The game, a pre-season friendly, was interrupted in the 84th minute when around 20 people stormed the pitch, waving palestinian flags.
The group attacked several Israeli players, including Maccabi Haifa captain Yossi Benayoun, reports The Local.
Maccabi Haifa players were assaulted tonight by an anti-Israel mob during a "friendly" match against Lille. Sickening pic.twitter.com/jihd3hRg6U— Jonathan (@jj34) July 23, 2014
Video footage of the incident shows several of the protesters clashing with players as stewards and security hawl the protesters off the pitch. Full time was called at 86 minutes, with Lille leading 2 - 0 before the disruption.

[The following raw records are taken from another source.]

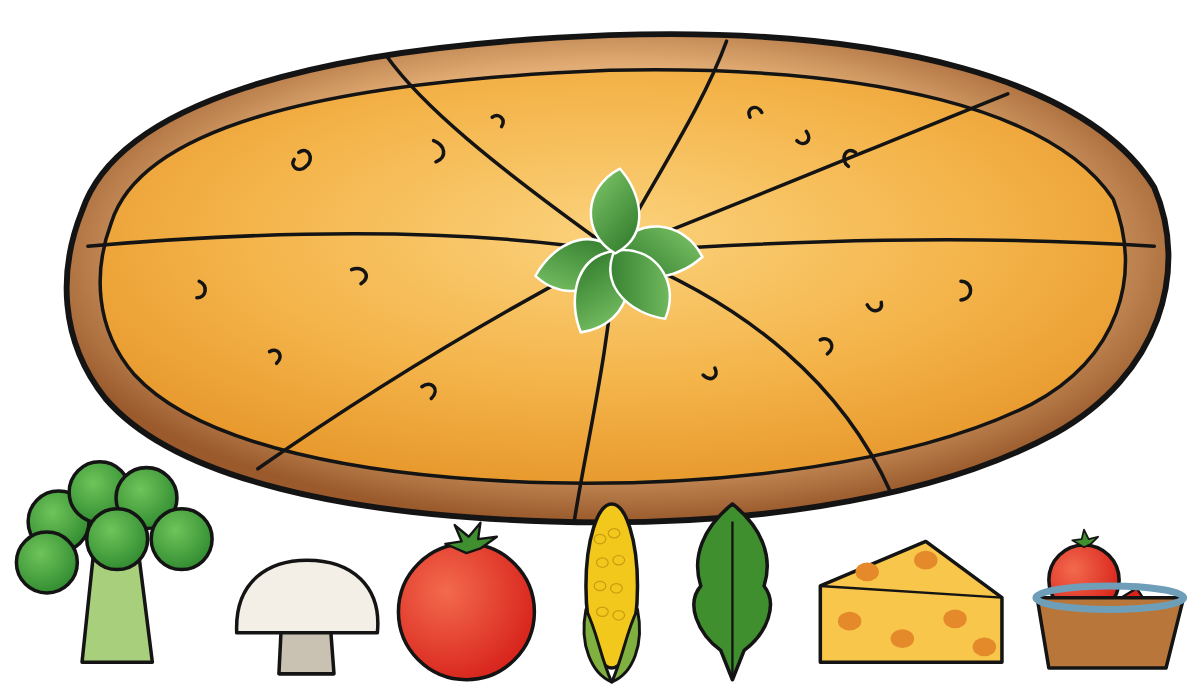
<!DOCTYPE html>
<html lang="en">
<head>
<meta charset="utf-8">
<title>Pizza and Toppings</title>
<style>
  :root {
    --ink: #141414;
    --crust-dark: #9a5a2c;
    --crust-mid: #c98a52;
    --crust-light: #e2ad74;
    --cheese-deep: #e89a2e;
    --cheese-mid: #f4b44a;
    --cheese-light: #fbd27c;
    --basil-dark: #2f7a2c;
    --basil-light: #7cc466;
    --broccoli-dark: #2f8a2f;
    --broccoli-light: #6fc45a;
    --stem: #a8cf7c;
    --mushroom-cap: #f3efe6;
    --mushroom-shade: #c9c2b2;
    --tomato: #d8241c;
    --tomato-light: #f36a4e;
    --leaf: #3f8f2f;
    --corn: #f3c81c;
    --corn-dark: #c99a10;
    --husk: #7fb040;
    --cheese-block: #f7c64a;
    --cheese-hole: #e58a2a;
    --bowl: #b9763a;
    --bowl-rim: #6f9fb8;
    --paper: #ffffff;
  }
  html, body { margin: 0; padding: 0; overflow: hidden; background: var(--paper); }
  .canvas { width: 1200px; height: 695px; display: block; }
</style>
</head>
<body>
<svg class="canvas" viewBox="0 0 1024 593" width="1200" height="695" role="img" aria-label="Cheese pizza with basil above a row of toppings">
  <defs>
    <radialGradient id="cheese-fill" cx="50%" cy="40%" r="60%">
      <stop offset="0" stop-color="var(--cheese-light)"/>
      <stop offset="0.6" stop-color="var(--cheese-mid)"/>
      <stop offset="1" stop-color="var(--cheese-deep)"/>
    </radialGradient>
    <radialGradient id="crust-fill" cx="50%" cy="45%" r="55%">
      <stop offset="0.7" stop-color="var(--crust-light)"/>
      <stop offset="1" stop-color="var(--crust-dark)"/>
    </radialGradient>
    <linearGradient id="basil-fill" x1="0" y1="0" x2="1" y2="1">
      <stop offset="0" stop-color="var(--basil-light)"/>
      <stop offset="1" stop-color="var(--basil-dark)"/>
    </linearGradient>
    <radialGradient id="tomato-fill" cx="35%" cy="35%" r="70%">
      <stop offset="0" stop-color="var(--tomato-light)"/>
      <stop offset="1" stop-color="var(--tomato)"/>
    </radialGradient>
    <radialGradient id="floret-fill" cx="40%" cy="35%" r="70%">
      <stop offset="0" stop-color="var(--broccoli-light)"/>
      <stop offset="1" stop-color="var(--broccoli-dark)"/>
    </radialGradient>
    <path id="basil-leaf" d="M0 0 C-28 -10 -34 -46 -8 -66 C10 -52 26 -20 0 0 Z"/>
    <circle id="broccoli-floret" r="26" fill="url(#floret-fill)" stroke="var(--ink)" stroke-width="3"/>
    <ellipse id="corn-kernel" rx="5" ry="4" fill="var(--corn)" stroke="var(--corn-dark)" stroke-width="1"/>
    <ellipse id="cheese-hole" rx="10" ry="8" fill="var(--cheese-hole)"/>
  </defs>

  <g class="pizza">
    <path class="pizza-crust" fill="url(#crust-fill)" stroke="var(--ink)" stroke-width="5"
      d="M70 180 C100 90 260 40 520 30 C760 22 930 70 985 160 C1015 230 990 320 900 370 C790 430 620 450 470 445 C300 440 150 410 90 340 C50 290 50 230 70 180 Z"/>
    <path class="pizza-cheese" fill="url(#cheese-fill)" stroke="var(--ink)" stroke-width="3"
      d="M95 190 C120 110 270 70 520 60 C750 55 900 95 950 170 C975 235 955 305 880 345 C780 395 620 415 470 412 C310 408 170 380 115 320 C80 280 80 230 95 190 Z"/>
    <g class="slice-cuts" fill="none" stroke="var(--ink)" stroke-width="3" stroke-linecap="round">
      <path d="M525 215 C400 195 250 195 75 210"/>
      <path d="M525 215 C420 140 360 90 330 48"/>
      <path d="M525 215 C560 150 600 90 620 35"/>
      <path d="M525 215 C640 170 760 120 860 80"/>
      <path d="M525 215 C680 205 830 200 985 210"/>
      <path d="M525 215 C640 260 720 330 760 420"/>
      <path d="M525 215 C520 300 500 380 490 445"/>
      <path d="M525 215 C420 270 320 330 220 400"/>
    </g>
    <g class="cheese-squiggles" fill="none" stroke="var(--ink)" stroke-width="3" stroke-linecap="round">
      <path d="M255 130 c8 -6 14 6 6 12 c-6 6 -14 0 -10 -6"/>
      <path d="M370 120 c10 4 12 14 2 18"/>
      <path d="M420 100 c6 -4 12 2 8 8"/>
      <path d="M730 130 c-8 -6 -14 6 -6 12"/>
      <path d="M680 120 c6 6 14 0 8 -8"/>
      <path d="M820 240 c10 0 12 14 0 16"/>
      <path d="M170 240 c8 4 6 14 -2 14"/>
      <path d="M300 230 c10 -4 18 6 8 12"/>
      <path d="M360 330 c8 -6 16 2 8 10"/>
      <path d="M600 320 c6 6 14 2 10 -6"/>
      <path d="M700 290 c8 -4 14 6 6 12"/>
      <path d="M640 100 c-4 -8 6 -12 10 -4"/>
      <path d="M740 260 c4 8 14 6 12 -2"/>
      <path d="M230 300 c8 -4 12 4 6 10"/>
    </g>
    <g class="basil" fill="url(#basil-fill)" stroke="var(--paper)" stroke-width="4" paint-order="stroke">
      <use href="#basil-leaf" transform="translate(525 215) rotate(-100) scale(1.05)"/>
      <use href="#basil-leaf" transform="translate(525 215) rotate(100) scale(1.1)"/>
      <use href="#basil-leaf" transform="translate(525 215) rotate(-150) scale(1.1)"/>
      <use href="#basil-leaf" transform="translate(525 215) rotate(150) scale(1.05)"/>
      <use href="#basil-leaf" transform="translate(525 215) rotate(10) scale(1.05)"/>
    </g>
  </g>

  <g class="toppings" stroke-linejoin="round">
    <g class="broccoli">
      <path d="M80 470 L70 565 L130 565 L118 470 Z" fill="var(--stem)" stroke="var(--ink)" stroke-width="3"/>
      <use href="#broccoli-floret" x="50" y="445"/>
      <use href="#broccoli-floret" x="85" y="420"/>
      <use href="#broccoli-floret" x="125" y="425"/>
      <use href="#broccoli-floret" x="155" y="460"/>
      <use href="#broccoli-floret" x="100" y="460"/>
      <use href="#broccoli-floret" x="40" y="480"/>
    </g>
    <g class="mushroom">
      <path d="M240 535 L238 575 L285 575 L282 535 Z" fill="var(--mushroom-shade)" stroke="var(--ink)" stroke-width="3"/>
      <path d="M202 540 C200 495 230 478 262 478 C300 478 326 500 322 540 Z" fill="var(--mushroom-cap)" stroke="var(--ink)" stroke-width="3"/>
    </g>
    <g class="tomato">
      <circle cx="398" cy="522" r="58" fill="url(#tomato-fill)" stroke="var(--ink)" stroke-width="3"/>
      <path d="M398 472 l-18 -8 l14 -2 l-6 -14 l12 10 l10 -12 l-2 14 l16 -2 l-14 10 Z" fill="var(--leaf)" stroke="var(--ink)" stroke-width="2"/>
    </g>
    <g class="corn">
      <ellipse cx="522" cy="500" rx="22" ry="70" fill="var(--corn)" stroke="var(--ink)" stroke-width="3"/>
      <use href="#corn-kernel" x="512" y="460"/><use href="#corn-kernel" x="524" y="455"/>
      <use href="#corn-kernel" x="514" y="480"/><use href="#corn-kernel" x="528" y="478"/>
      <use href="#corn-kernel" x="512" y="500"/><use href="#corn-kernel" x="526" y="502"/>
      <use href="#corn-kernel" x="514" y="522"/><use href="#corn-kernel" x="528" y="525"/>
      <path d="M500 520 C494 550 505 575 522 582 C512 560 510 540 500 520 Z" fill="var(--husk)" stroke="var(--ink)" stroke-width="2.5"/>
      <path d="M544 520 C550 550 540 575 522 582 C532 560 534 540 544 520 Z" fill="var(--husk)" stroke="var(--ink)" stroke-width="2.5"/>
    </g>
    <g class="arugula">
      <path d="M625 430 C600 450 590 475 598 500 C585 515 595 540 615 555 L625 580 L635 555 C655 540 664 515 652 500 C660 475 650 450 625 430 Z" fill="var(--leaf)" stroke="var(--ink)" stroke-width="3"/>
      <path d="M625 445 L625 580" stroke="var(--ink)" stroke-width="2" fill="none"/>
    </g>
    <g class="cheese-wedge">
      <path d="M700 500 L790 462 L855 510 L855 565 L700 565 Z" fill="var(--cheese-block)" stroke="var(--ink)" stroke-width="3"/>
      <path d="M700 500 L855 510" stroke="var(--ink)" stroke-width="2" fill="none"/>
      <use href="#cheese-hole" x="740" y="488"/><use href="#cheese-hole" x="790" y="478"/>
      <use href="#cheese-hole" x="725" y="530"/><use href="#cheese-hole" x="770" y="545"/>
      <use href="#cheese-hole" x="815" y="528"/><use href="#cheese-hole" x="840" y="552"/>
    </g>
    <g class="tomato-bowl">
      <circle cx="925" cy="495" r="30" fill="url(#tomato-fill)" stroke="var(--ink)" stroke-width="3"/>
      <path d="M925 467 l-10 -6 l8 -1 l2 -8 l4 8 l8 -2 l-6 6 Z" fill="var(--leaf)" stroke="var(--ink)" stroke-width="1.5"/>
      <path d="M940 520 l30 -18 l8 12 Z" fill="var(--tomato)" stroke="var(--ink)" stroke-width="2"/>
      <path d="M885 510 L895 570 L995 570 L1010 510 Z" fill="var(--bowl)" stroke="var(--ink)" stroke-width="3"/>
      <ellipse cx="947" cy="510" rx="63" ry="10" fill="none" stroke="var(--bowl-rim)" stroke-width="6"/>
    </g>
  </g>
</svg>
</body>
</html>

Austrian Chancellor Werner Faymann condemned the protesters. “Guests who stay in Austria, have the right to do so in safety, regardless of their origin or their religious affiliation,” he said.
Maccabi Haifa issued a statement about the incident, complaining the team had “experienced an uncomfortable atmosphere of violence on the pitch and in the stands”, blaming the “incitement in Turkish media” as the cause of the attack. According to the club, the protesters “were mostly Turkish immigrants”.
Maccabi Haifa has several Muslim players in the squad and insisted its ethos is one of “co-existence and tolerance.” According to Israeli newspaper Haaretz, Maccabi Haifa is the most popular side in the country among Arab fans.
“We condemn the violence that was used against us. This happened not because of sports or football, but because we are a team that represents Israel,” a team spokesperson told the Jerusalem Post.
Maccabi Haifa is considered Israel’s ambassador in UEFA, as they are the most successful club in the country’s history in all European competitions. Their next pre-season friendly will keep them on the continent, facing Germany’s Paderborn on Saturday.
Several anti-Israel protests have lead to anti-semitic violence in European capitals, since Tel Aviv intensified air strikes on the Gaza strip.
Israel severely reduced its diplomatic entourage in Turkey after its embassy in Ankara and consulate in Istanbul were attacked by Pro-Palestinian protesters last week.
German police are on high alert, as 14 people were arrested in Essen for planning to attack a synagogue this week. This follows German police officials issuing a ban on anti-semitic slurs, after chants of “Jew, Jew, cowardly pig” were heard at an anti-Israeli protest in Berlin last week.